After many years of using Apple computers exclusively, I decided to switch back to using a PC. This post outlines the struggles I went through in trying to set up my PC for game development, and my recommendations for anyone making the switch in the future.
WSL: A Great Idea, But Not Quite There Yet
The first thing I set up when I got my PC was Windows Subsystem for Linux (WSL). One of my major reasons for switching to Mac in the first place was that it was a Unix-Like system that contained bash. So I was super excited to set up Ubuntu and work with the command line on it.
Whenever I tried to do anything that affected the windows file system as opposed to the Ubuntu file system, it corrupted the files. Then the only way to fix those files was by running check disk.
Also, the Ubuntu for WSL doesn’t contain all the features of Ubuntu. So when I tried to install
docker, it was just a no go.
Lastly when I tried to use Git LFS, it would download files at a ridiculously slow rate. So slow in fact, it eventually froze and I had to restart Ubuntu.
Git Bash is Your Friend
After about two weeks I gave up on WSL and installed a lot of the programs I needed through Windows, including Git Bash.
Git Bash gave me the experience I was looking for with WSL: the ability to use git, java, maven, hugo, docker, and more using the command line. The only caveat was that for some of the programs I needed to add them to my System Path, but after dealing with WSL for weeks, I was willing to do anything.
Windows Line Endings vs. Unix Line Endings
It had been so long since I used a PC that I forgot that Windows line endings are different than Unix line endings. In case you’re unaware, Unix line endings are
lf while Windows Line Endings are
cr stands for carriage return). This became an issue due to the other members of the team still using Macs, so I had to add the following line to the
.gitattributes file in all our git repos:
This line tells git to convert all line endings to LF on checkout and stops you from having to deal with horrible merges. I also needed to update my git config with the following command:
git config --global core.autocrlf true
After that everything ran smoothly and I haven’t had an issue with source control since. If you’re interested in reading more about how to deal with line endings, check out this article from Github.
We have a bunch of REST services we maintain at 56, and when I looked at our Maven pom files, I decided it was time to docker-ize everything. Our services run tests with DynamoDB Local, and to get it working on Mac is a pain, let alone trying to get it to work on Windows.

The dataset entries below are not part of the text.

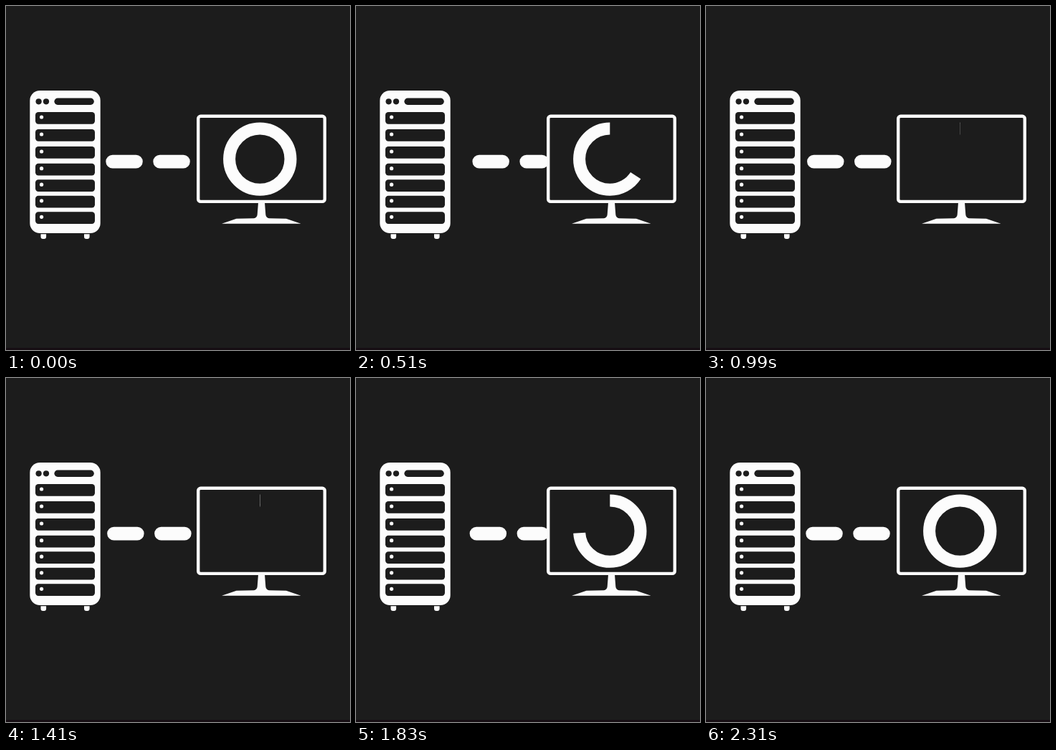
Recreate the animation shown at these times as an HTML page. Size 480x480 px, loop 2.37 s.

```html
<!DOCTYPE html>
<html lang="en">
<head>
<meta charset="utf-8">
<title>Server transfer</title>
<style>
  html, body { margin: 0; width: 100%; height: 100%; overflow: hidden; background: #1c1c1c; }
  svg { display: block; width: 100vw; height: 100vh; }
</style>
</head>
<body>
<svg viewBox="0 0 480 480">
  <rect width="480" height="480" fill="#1c1c1c"/>
  <rect y="477" width="480" height="3" fill="#160e13"/>

  <g id="server" fill="#fcfcfc">
    <rect x="33.3" y="118" width="98.4" height="199" rx="14"/>
    <path d="M48.5 318.3h7.6v3.7a3 3 0 0 1-3 3h-1.6a3 3 0 0 1-3-3z"/>
    <path d="M109 318.3h7.6v3.7a3 3 0 0 1-3 3h-1.6a3 3 0 0 1-3-3z"/>
    <g fill="#1c1c1c">
      <circle cx="45.6" cy="133.3" r="4.1"/>
      <circle cx="56" cy="133.3" r="4.1"/>
      <rect x="67.4" y="128.6" width="55.4" height="9.4" rx="4.7"/>
    </g>
  </g>

  <line id="link" x1="140.6" y1="217.1" x2="259.5" y2="217.1" stroke="#fcfcfc"
        stroke-width="18.8" stroke-linecap="round"/>

  <g id="monitor" fill="#fcfcfc">
    <rect x="268.2" y="153.7" width="176.6" height="119.2" rx="3.5"
          fill="none" stroke="#fcfcfc" stroke-width="4.4"/>
    <path d="M352 274h9l1.3 17q.4 4.5 5 5.3l23.7.5 20.5 7H301l20.5-7 24.2-.5q4.6-.8 5-5.3z"/>
  </g>

  <circle id="ring" cx="354.3" cy="213.6" r="42.7" pathLength="1" fill="none"
          stroke="#fcfcfc" stroke-width="17" transform="rotate(-90 354.3 213.6)"/>
</svg>
<script>
const LOOP = 2370, STEP = 30;
const PITCH = 66, DASH = 32.7;
const LINK_START = 140.6;
const HOME = 148.7, REST = 150.5;   // centre-line start of the first dash at each rest
const SLIVER = 0.0003;

const server = document.getElementById('server');
const link = document.getElementById('link');
const ring = document.getElementById('ring');

function add(tag, attrs) {
  const el = document.createElementNS('http://www.w3.org/2000/svg', tag);
  for (const k in attrs) el.setAttribute(k, attrs[k]);
  server.appendChild(el);
}

for (const y of [155, 179, 203, 226.7, 249.2, 271.8, 294.3]) {
  add('rect', { x: 41, y: y - 7, width: 83, height: 16.7, rx: 4.2, fill: '#1c1c1c' });
  add('circle', { cx: 49.6, cy: y, r: 2.6, fill: '#fcfcfc' });
}

// Symmetric cubic bezier ease (p, 0, 1 - p, 1), very steep in the middle.
function ease(u) {
  if (u <= 0) return 0;
  if (u >= 1) return 1;
  const p = 0.95;
  let lo = 0, hi = 1;
  for (let i = 0; i < 30; i++) {
    const s = (lo + hi) / 2, r = 1 - s;
    const x = 3 * s * r * r * p + 3 * s * s * r * (1 - p) + s * s * s;
    if (x < u) lo = s; else hi = s;
  }
  return lo * lo * (3 - 2 * lo);
}

const move = (t, mid, span) => ease((t - mid) / span + 0.5);

function setArc(from, to) {
  const full = to - from > 0.9995;
  ring.setAttribute('stroke-dasharray', full ? 'none' : (to - from) + ' 2');
  ring.setAttribute('stroke-dashoffset', -from);
}

function draw(ms) {
  const t = Math.floor((ms % LOOP) / STEP) * STEP;
  let x;
  if (t < 1410) {
    setArc(t < 90 ? 0 : Math.min(move(t, 523, 1023), 1 - SLIVER), 1);
    x = HOME + (REST - HOME + PITCH) * move(t, 523, 1023);
  } else {
    setArc(0, move(t, 1804, 887));
    x = REST + (HOME - REST + PITCH) * move(t, 1855, 960);
  }
  const offset = ((LINK_START - x) % PITCH + PITCH) % PITCH;
  link.setAttribute('stroke-dasharray', DASH + ' ' + (PITCH - DASH));
  link.setAttribute('stroke-dashoffset', offset);
}

const start = performance.now();
function tick() {
  draw(performance.now() - start);
  requestAnimationFrame(tick);
}
tick();
</script>
</body>
</html>
```
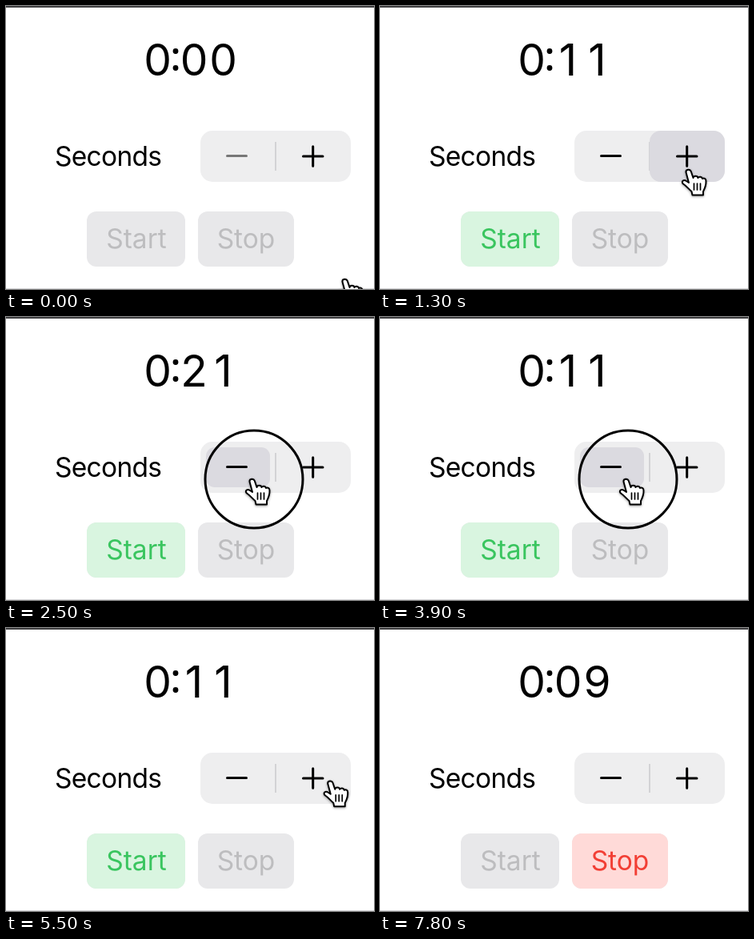
Animation, 460 px wide and 354 px high, one loop 8000 ms. Source, as an HTML page:

```html
<!DOCTYPE html>
<html lang="en">
<head>
<meta charset="utf-8">
<title>Timer</title>
<style>
  html, body { margin: 0; width: 100%; height: 100%; overflow: hidden; background: #fff; }
  svg { display: block; width: 460px; height: 354px; }
  text { font-family: Inter, Roboto, sans-serif; font-size: 33.5px; }
  .digit { font-size: 55px; text-anchor: middle; }
  .label { letter-spacing: -.7px; }
  .button text { text-anchor: middle; }
  .off rect { fill: #e8e8ea; }
  .off text { fill: #bdbdbf; }
  #startOn rect { fill: #d9f5e0; }
  #startOn text { fill: #3ac55f; }
  #stopOn rect { fill: #ffdad8; }
  #stopOn text { fill: #f23f35; }
  .sign { fill: none; stroke: #000; stroke-width: 3; stroke-linecap: round; }
  #hand { filter: drop-shadow(0 1.5px 1.5px rgba(0, 0, 0, .4)); }
</style>
</head>
<body>
<svg viewBox="0 0 460 354">
  <rect width="460" height="2" fill="#3f3f41"/>
  <rect y="353" width="460" height="1" fill="#d8d8da"/>

  <text class="digit" x="189.5" y="87">0</text>
  <circle cx="212" cy="56.5" r="3.4"/>
  <circle cx="212" cy="77.5" r="3.4"/>
  <text class="digit" id="tens" x="235" y="87">0</text>
  <text class="digit" id="ones" x="271.5" y="87">0</text>

  <text class="label" x="61" y="200">Seconds</text>

  <rect x="243" y="156" width="188" height="64" rx="15" fill="#eeeeef"/>
  <rect x="336" y="170" width="2" height="36" fill="#d3d3d5"/>
  <rect id="press" fill="#dbdae0"/>
  <path class="sign" id="minus" d="M276.500 187.500H300.500"/>
  <path class="sign" d="M371.500 188H396M383.700 175.700V200.300"/>

  <g class="button">
    <g class="off">
      <rect x="101" y="257" width="123" height="69" rx="12"/>
      <text x="163" y="303">Start</text>
      <rect x="240" y="257" width="120" height="69" rx="12"/>
      <text x="300" y="303">Stop</text>
    </g>
    <g id="startOn">
      <rect x="101" y="257" width="123" height="69" rx="12"/>
      <text x="163" y="303">Start</text>
    </g>
    <g id="stopOn">
      <rect x="240" y="257" width="120" height="69" rx="12"/>
      <text x="300" y="303">Stop</text>
    </g>
  </g>

  <circle id="ring" r="61" fill="none" stroke="#000" stroke-width="3"/>
  <g id="hand" stroke="#000" stroke-width="2" stroke-linejoin="round" stroke-linecap="round">
    <path fill="#fff" d="M-3.500 3C-4-1 1.500-1.500 2.800 2L5.500 10C6 7 11 7 11.500 10C13 8 16.500 8.500 17 11C19 9.800 21.500 11 21.500 14C21.800 20 20.500 22 18 27V31.500H4.500L3.500 27C0 24-3 20-7 17.500C-10 14.500-6.500 11.500-3 14L0 16Z"/>
    <path d="M6.500 17V25M10.500 17V25M14.500 17V25" stroke-width="1.700"/>
  </g>
</svg>
<script>
  const LOOP = 8000, STEP = 100;
  const $ = id => document.getElementById(id);
  const clamp = v => Math.min(1, Math.max(0, v));
  const set = (el, attrs) => {
    for (const name in attrs) el.setAttribute(name, attrs[name]);
  };

  // Pointer path: time, x, y
  const path = [
    [0, 424, 342], [300, 424, 342], [1000, 386, 205], [2100, 386, 205],
    [2500, 308, 203], [4400, 308, 203], [4500, 313, 205], [4700, 414, 188],
    [5400, 414, 188], [6300, 173, 298], [7400, 173, 298], [7500, 146, 331],
    [7600, 140, 400], [8000, 140, 400]
  ];
  // Stepper clicks: time, left edge of the pressed half, new value
  const clicks = [
    [1050, 337, 11], [1650, 337, 21], [2500, 243, 11], [3850, 243, 0], [4650, 337, 11]
  ];
  const ticks = [[6800, 10], [7800, 9]];
  const values = [...clicks.map(([t, , v]) => [t + 100, v]), ...ticks];

  function pointer(t) {
    const i = path.findIndex(p => p[0] > t);
    const [t0, x0, y0] = path[i - 1], [t1, x1, y1] = path[i];
    const u = (t - t0) / (t1 - t0), k = u * u * (3 - 2 * u);
    return [x0 + (x1 - x0) * k, y0 + (y1 - y0) * k];
  }

  function draw(t) {
    const [x, y] = pointer(t);
    $("hand").setAttribute("transform", `translate(${x} ${y})`);

    let count = 0;
    for (const [at, v] of values) if (t >= at) count = v;
    $("tens").textContent = Math.floor(count / 10);
    $("ones").textContent = count % 10;
    $("minus").style.stroke = count ? "#000" : "#777";

    const click = clicks.find(c => t >= c[0] && t < c[0] + 450);
    const age = click ? t - click[0] : LOOP;
    set($("ring"), { cx: x + 2, cy: y, opacity: age < 250 ? 1 : 0 });
    const inset = age < 100 ? 7 : 0;
    set($("press"), {
      x: (click ? click[1] : 243) + inset, y: 156 + inset,
      width: 94 - 2 * inset, height: 64 - 2 * inset,
      rx: inset ? 11 : 14, opacity: clamp((450 - age) / 200)
    });

    const run = clamp((t - 6600) / 400);
    set($("startOn"), { opacity: count ? 1 - run : 0 });
    set($("stopOn"), { opacity: run });
  }

  const begin = performance.now();
  function frame() {
    const t = (performance.now() - begin) % LOOP;
    draw(Math.floor(t / STEP) * STEP);
    requestAnimationFrame(frame);
  }
  draw(0);
  requestAnimationFrame(frame);
</script>
</body>
</html>
```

I had been planning on docker-izing our setup for a while since a lot of our services depend on each other (i.e. to test most of the services we needed one of the other ones running as well), so this was just the driving force behind it. After converting the services to docker, they run much more smoothly.
I’m Not Missing my Mac
After sorting out all those issues, I’ve been able to program quitely easily on my Windows computer. All the IDEs I was using are also available on Windows, as well as the other programs I use personally. While I’m not missing my Mac, I’m not overly in love with Windows either. I could be convinced to switch back.
Although I do rather like that I can now play Sonic Adventure 2 Battle on Steam whenever I want… :)